Written by Daniel Hickmore, Health Subject Matter Expert, Arkivum
Traditional methods for managing the growing deluge of health data simply do not scale any more. Whether observational, research data or medical, clinical imaging, telemetry data or patient-generated consumer device data, healthcare organisations face increasing risks, compliance obligations and data-related IT management tasks.
As a result of the variety and scale of data there are many long-term data management challenges that the NHS faces as a big data holder. More of its processes are digital, therefore it becomes critical to build in effective governance over access to and sharing of data, compliance with regulations and long-term bit-level data integrity in order to identify, quantify and mitigate any associated risks.
Any systemic deficits in the management of the longitudinal patient data lifecycle can be exposed by new regulations, the need for quality reporting and future patient engagements. Given the value of healthcare data, new approaches to Information Lifecycle Management (ILM) are essential. Whilst scarce resources typically limit healthcare organisations’ ability to handle this internally, the productivity benefits which drive integrated IT services can also create unacceptable operational risks without specialist products and services.
First, it is essential to understand and adhere to your ILM process. For those not familiar, ILM is a comprehensive approach to managing the flow of an information system’s data from creation and initial storage to the time when it becomes obsolete. Unlike earlier approaches to data storage management, ILM involves all aspects of dealing with data, starting with user practices, rather than simply automating storage procedures. By comparison to older storage-based methodologies, ILM should develop a chain of custody and more complex criteria for storage management which both help to understand the data going into the archive, and to provide effective governance over it.
NHS Trusts are responsible under the Public Records Acts, the Data Protection Act 1998, and the Freedom of Information Act 2000 to ensure that all records, manual or electronic, personal or non-personal are created, maintained, used and disposed of in line with the requirements of these Acts. ILM policy forms part of the requirements of the NHS Information Governance Toolkit and is an important component in any healthcare organisations’ data management strategy.
The ILM policy sets out standards for meeting these needs. It provides best practice guidelines for recordkeeping, including all health and non-health information captured in any document format or media type and file size, as well as establishing the security and confidentiality of the Trust’s data. ILM solutions automate the processes involved, typically organising data into separate tiers according to specified policies. The ILM approach recognises that the importance of any data does not rely solely on its age or how often it’s accessed. Users can specify different policies for data that declines in value at different rates or that retains its value throughout its life span.
Trusts understand the importance of the data lifecycle, and due to the various risks accrued over a long-term storage retention period, best practice should involve a risk assessment of their particular organisation’s data lifecycle. Long-term preservation and management of digital datasets is a specialist process. Arkivum has worked within the healthcare sector for many years, leveraging a combination of technology and specialist expertise to deliver risk mitigation via long-term data preservation solutions. We have worked on both clinical and research-based data projects and we are compliant with the NHS IG Toolkit, delivering assurance with our 100% data integrity guarantee and third party escrow. In particular we specialise in working with healthcare institutions who generate high amounts of data and need to preserve this data for many years to come.

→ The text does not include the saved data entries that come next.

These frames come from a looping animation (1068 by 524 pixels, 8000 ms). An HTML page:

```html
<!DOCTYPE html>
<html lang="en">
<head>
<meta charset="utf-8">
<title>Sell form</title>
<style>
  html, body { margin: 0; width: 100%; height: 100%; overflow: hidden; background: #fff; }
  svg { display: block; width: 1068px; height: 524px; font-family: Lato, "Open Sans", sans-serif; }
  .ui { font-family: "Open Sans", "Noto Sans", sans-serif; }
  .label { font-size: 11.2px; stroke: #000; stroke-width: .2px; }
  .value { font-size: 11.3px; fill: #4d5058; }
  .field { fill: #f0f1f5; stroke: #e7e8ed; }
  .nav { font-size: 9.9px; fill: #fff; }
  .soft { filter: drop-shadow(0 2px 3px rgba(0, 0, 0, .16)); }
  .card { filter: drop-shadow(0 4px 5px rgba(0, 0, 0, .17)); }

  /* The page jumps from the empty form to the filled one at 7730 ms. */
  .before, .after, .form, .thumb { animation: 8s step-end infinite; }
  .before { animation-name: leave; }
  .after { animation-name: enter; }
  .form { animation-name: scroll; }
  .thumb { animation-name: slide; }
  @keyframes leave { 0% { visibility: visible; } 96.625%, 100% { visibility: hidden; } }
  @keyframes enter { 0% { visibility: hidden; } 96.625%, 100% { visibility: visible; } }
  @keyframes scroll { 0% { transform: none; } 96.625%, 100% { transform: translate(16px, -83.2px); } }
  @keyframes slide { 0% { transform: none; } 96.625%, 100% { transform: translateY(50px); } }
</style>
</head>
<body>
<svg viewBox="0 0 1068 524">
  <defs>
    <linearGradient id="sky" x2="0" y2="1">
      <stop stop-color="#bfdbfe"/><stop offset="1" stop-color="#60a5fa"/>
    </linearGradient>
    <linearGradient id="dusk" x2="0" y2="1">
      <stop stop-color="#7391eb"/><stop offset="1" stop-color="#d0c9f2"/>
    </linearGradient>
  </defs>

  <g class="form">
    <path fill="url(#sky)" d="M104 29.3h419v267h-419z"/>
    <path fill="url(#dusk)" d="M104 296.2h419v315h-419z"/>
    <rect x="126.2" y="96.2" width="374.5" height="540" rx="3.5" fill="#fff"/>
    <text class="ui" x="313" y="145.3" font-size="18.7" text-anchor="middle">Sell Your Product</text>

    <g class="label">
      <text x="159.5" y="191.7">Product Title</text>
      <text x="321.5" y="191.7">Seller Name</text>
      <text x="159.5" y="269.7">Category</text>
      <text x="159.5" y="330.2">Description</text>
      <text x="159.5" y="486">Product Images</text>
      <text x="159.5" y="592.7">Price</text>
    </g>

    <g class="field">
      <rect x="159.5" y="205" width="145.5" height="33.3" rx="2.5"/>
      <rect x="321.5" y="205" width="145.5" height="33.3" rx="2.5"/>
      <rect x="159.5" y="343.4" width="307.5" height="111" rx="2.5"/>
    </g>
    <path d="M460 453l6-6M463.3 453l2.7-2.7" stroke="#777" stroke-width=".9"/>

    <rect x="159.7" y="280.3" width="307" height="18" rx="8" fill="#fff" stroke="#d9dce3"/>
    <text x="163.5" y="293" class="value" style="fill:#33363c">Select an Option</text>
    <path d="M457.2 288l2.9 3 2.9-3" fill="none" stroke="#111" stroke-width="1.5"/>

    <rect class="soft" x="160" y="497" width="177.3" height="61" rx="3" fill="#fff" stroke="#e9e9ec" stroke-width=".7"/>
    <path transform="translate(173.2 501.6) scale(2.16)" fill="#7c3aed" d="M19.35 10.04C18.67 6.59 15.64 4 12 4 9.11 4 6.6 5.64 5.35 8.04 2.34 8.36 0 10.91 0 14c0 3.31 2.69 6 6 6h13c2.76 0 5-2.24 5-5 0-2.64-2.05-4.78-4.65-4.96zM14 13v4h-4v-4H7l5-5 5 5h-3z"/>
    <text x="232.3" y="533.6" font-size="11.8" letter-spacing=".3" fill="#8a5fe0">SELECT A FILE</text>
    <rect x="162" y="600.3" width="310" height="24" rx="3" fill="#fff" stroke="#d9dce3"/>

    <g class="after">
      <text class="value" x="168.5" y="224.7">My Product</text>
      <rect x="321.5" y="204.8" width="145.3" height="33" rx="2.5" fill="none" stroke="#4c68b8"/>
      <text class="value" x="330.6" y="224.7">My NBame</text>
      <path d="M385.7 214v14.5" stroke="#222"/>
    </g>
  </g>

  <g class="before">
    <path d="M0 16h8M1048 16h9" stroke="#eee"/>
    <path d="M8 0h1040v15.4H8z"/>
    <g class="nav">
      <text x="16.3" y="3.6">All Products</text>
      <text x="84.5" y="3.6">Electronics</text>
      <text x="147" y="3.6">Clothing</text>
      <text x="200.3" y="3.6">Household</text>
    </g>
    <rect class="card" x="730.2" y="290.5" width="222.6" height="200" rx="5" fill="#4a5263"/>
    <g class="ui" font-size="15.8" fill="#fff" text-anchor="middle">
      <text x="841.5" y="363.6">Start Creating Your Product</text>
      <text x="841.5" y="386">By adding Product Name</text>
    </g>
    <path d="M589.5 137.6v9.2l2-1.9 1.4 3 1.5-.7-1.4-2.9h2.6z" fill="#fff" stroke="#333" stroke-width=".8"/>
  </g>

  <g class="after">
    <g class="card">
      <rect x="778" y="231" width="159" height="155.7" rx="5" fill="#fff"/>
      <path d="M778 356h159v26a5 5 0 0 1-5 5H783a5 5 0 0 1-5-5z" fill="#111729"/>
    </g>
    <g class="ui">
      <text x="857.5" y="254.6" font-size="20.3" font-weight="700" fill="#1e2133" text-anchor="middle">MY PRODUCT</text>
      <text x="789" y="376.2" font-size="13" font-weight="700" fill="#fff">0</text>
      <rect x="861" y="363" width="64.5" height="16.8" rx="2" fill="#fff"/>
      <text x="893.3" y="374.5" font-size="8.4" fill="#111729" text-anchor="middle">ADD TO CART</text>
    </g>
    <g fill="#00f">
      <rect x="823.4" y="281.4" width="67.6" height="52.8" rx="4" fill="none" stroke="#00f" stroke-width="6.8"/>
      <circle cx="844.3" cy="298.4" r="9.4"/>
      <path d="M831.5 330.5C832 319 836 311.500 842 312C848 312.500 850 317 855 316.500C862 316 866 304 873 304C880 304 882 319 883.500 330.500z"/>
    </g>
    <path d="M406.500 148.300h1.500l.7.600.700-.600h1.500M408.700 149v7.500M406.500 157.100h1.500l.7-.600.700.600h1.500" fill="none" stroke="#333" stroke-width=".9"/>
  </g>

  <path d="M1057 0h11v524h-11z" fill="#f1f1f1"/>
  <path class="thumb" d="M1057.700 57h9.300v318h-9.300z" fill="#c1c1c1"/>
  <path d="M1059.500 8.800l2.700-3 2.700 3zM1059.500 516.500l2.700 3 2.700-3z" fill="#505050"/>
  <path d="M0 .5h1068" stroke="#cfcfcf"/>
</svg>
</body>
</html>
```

As an example, Bristol Genetics Laboratory (BGL), part of Severn Pathology Services, generates digital imaging and gene-sequencing data from over 30,000 genetic investigations every year using molecular and cytogenetic techniques to analyse a wide range of sample types. These investigations result in vast data sets, exacerbated by the fact that as testing gets cheaper, clinicians are carrying out more investigations in order to diagnose more patient conditions successfully. We helped BGL implement a centrally managed, long-term data archiving service that has enabled it to:
- Secure the long-term value of genomics data
- Identify and mitigate long-term data preservation risks
- Reduce backup costs by removing large volumes of data from the backup window
- Reduce the load on other stretched NHS IT departments who have their own cost and efficiency requirements
Today the system is fully compliant with the stringent requirements of the NHS Information Governance Toolkit and is delivered via the North Bristol NHS Trust N3 data network portal to assure the highest standards of data security. We have ensured that BGL can scale to larger storage volumes rapidly and without the need for any further capital outlay. BGL is also seeing significant efficiency savings from the automated ingestion of data from local infrastructure to the Arkivum service. These automated processes replace manual ones that were carried out by a range of different departments, each of which have unique requirements that previously had to be carried out by a specially trained individual.